## Assigned task
Stop after the line that contains "display: grid; grid-template-rows: 26px". Until then, retype each line of the entries exactly from the first one, skipping pictures.
[Start of section]
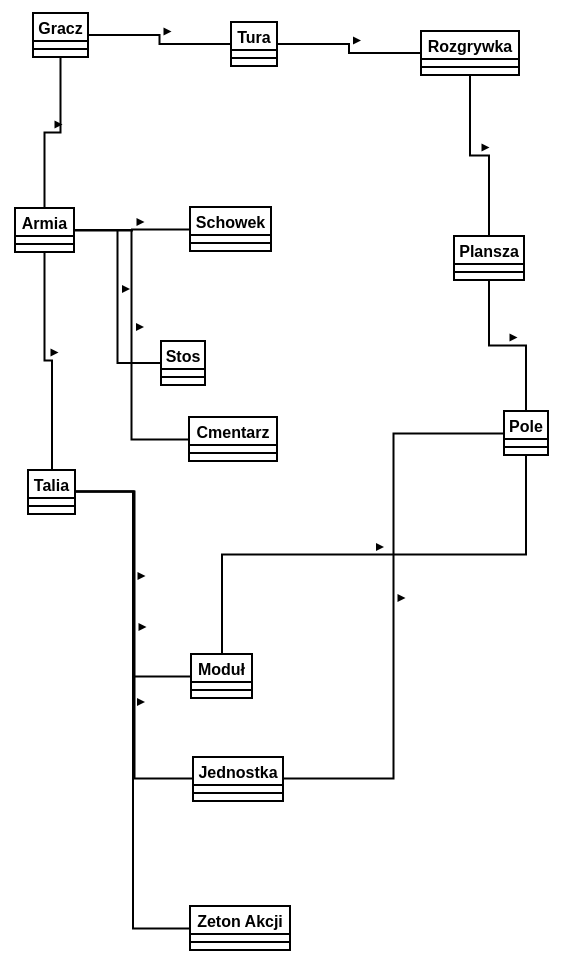
<!DOCTYPE html>
<html lang="pl">
<head>
<meta charset="utf-8">
<title>Diagram klas</title>
<style>
:root { --ink: #000; --paper: #fff; }
* { box-sizing: border-box; margin: 0; padding: 0; }
html, body { width: 564px; height: 964px; overflow: hidden; background: var(--paper); }
.diagram { position: relative; width: 564px; height: 964px; overflow: hidden; color: var(--ink); font-family: "Liberation Sans", Arial, sans-serif; }
.links { position: absolute; left: 0; top: 0; }
.paths { fill: none; stroke: var(--ink); stroke-width: 2; }
.class {
  position: absolute; left: var(--x); top: var(--y); width: var(--w); height: 46px;
  display: grid; grid-template-rows: 26px 8px 8px;
  border: 2px solid var(--ink); background: var(--paper);
}
.class h2 { font-size: 16px; font-weight: 700; line-height: 30px; height: 26px; white-space: nowrap; display: flex; justify-content: center; }
.attributes, .operations { border-top: 2px solid var(--ink); }
</style>
</head>
<body>
<main class="diagram">
  <svg class="links" width="564" height="964" viewBox="0 0 564 964" aria-hidden="true">
    <defs><path id="direction" d="M0 -4L8 0L0 4Z"/></defs>
    <g class="paths">
      <path d="M88 35H159.500V44H232"/>
      <path d="M277 44H349V53H421"/>
      <path d="M60.500 57V132.500H44.500V209"/>
      <path d="M470 75V155.500H489V237"/>
      <path d="M489 280V345.500H526V412"/>
      <path d="M44.500 252V360.500H52V470"/>
      <path d="M74 230.500H132V229.500H191"/>
      <path d="M74 230H117.500V363H162"/>
      <path d="M74 230H131.500V439.500H190"/>
      <path d="M75 491.500H134V676.500H192"/>
      <path d="M75 491.500H134.500V778.500H194"/>
      <path d="M75 491.500H133V928.500H191"/>
      <path d="M526 455V554.500H222V655"/>
      <path d="M504 433.500H393.500V778.500H283"/>
    </g>
    <g fill="#000">
      <use href="#direction" x="163.500" y="31.500"/>
      <use href="#direction" x="353" y="40.500"/>
      <use href="#direction" x="54.500" y="124.500"/>
      <use href="#direction" x="481.500" y="147.500"/>
      <use href="#direction" x="509.500" y="337.500"/>
      <use href="#direction" x="136.500" y="222"/>
      <use href="#direction" x="122" y="289"/>
      <use href="#direction" x="136" y="327"/>
      <use href="#direction" x="50.500" y="352.500"/>
      <use href="#direction" x="376" y="547"/>
      <use href="#direction" x="397.500" y="598"/>
      <use href="#direction" x="137.500" y="576"/>
      <use href="#direction" x="138.500" y="627"/>
      <use href="#direction" x="137" y="702"/>
    </g>
  </svg>
  <section class="class" style="--x:32px;--y:12px;--w:57px"><h2>Gracz</h2><div class="attributes"></div><div class="operations"></div></section>
  <section class="class" style="--x:230px;--y:21px;--w:48px"><h2>Tura</h2><div class="attributes"></div><div class="operations"></div></section>
  <section class="class" style="--x:420px;--y:30px;--w:100px"><h2>Rozgrywka</h2><div class="attributes"></div><div class="operations"></div></section>
  <section class="class" style="--x:14px;--y:207px;--w:61px"><h2>Armia</h2><div class="attributes"></div><div class="operations"></div></section>
  <section class="class" style="--x:189px;--y:206px;--w:83px"><h2>Schowek</h2><div class="attributes"></div><div class="operations"></div></section>
  <section class="class" style="--x:453px;--y:235px;--w:72px"><h2>Plansza</h2><div class="attributes"></div><div class="operations"></div></section>
  <section class="class" style="--x:160px;--y:340px;--w:46px"><h2>Stos</h2><div class="attributes"></div><div class="operations"></div></section>
  <section class="class" style="--x:188px;--y:416px;--w:90px"><h2>Cmentarz</h2><div class="attributes"></div><div class="operations"></div></section>
  <section class="class" style="--x:503px;--y:410px;--w:46px"><h2>Pole</h2><div class="attributes"></div><div class="operations"></div></section>
  <section class="class" style="--x:27px;--y:469px;--w:49px"><h2>Talia</h2><div class="attributes"></div><div class="operations"></div></section>
  <section class="class" style="--x:190px;--y:653px;--w:63px"><h2>Moduł</h2><div class="attributes"></div><div class="operations"></div></section>
  <section class="class" style="--x:192px;--y:756px;--w:92px"><h2>Jednostka</h2><div class="attributes"></div><div class="operations"></div></section>
  <section class="class" style="--x:189px;--y:905px;--w:102px"><h2>Zeton Akcji</h2><div class="attributes"></div><div class="operations"></div></section>
</main>
</body>
</html>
[End of section]
## Task result
<!DOCTYPE html>
<html lang="pl">
<head>
<meta charset="utf-8">
<title>Diagram klas</title>
<style>
:root { --ink: #000; --paper: #fff; }
* { box-sizing: border-box; margin: 0; padding: 0; }
html, body { width: 564px; height: 964px; overflow: hidden; background: var(--paper); }
.diagram { position: relative; width: 564px; height: 964px; overflow: hidden; color: var(--ink); font-family: "Liberation Sans", Arial, sans-serif; }
.links { position: absolute; left: 0; top: 0; }
.paths { fill: none; stroke: var(--ink); stroke-width: 2; }
.class {
  position: absolute; left: var(--x); top: var(--y); width: var(--w); height: 46px;
  display: grid; grid-template-rows: 26px 8px 8px;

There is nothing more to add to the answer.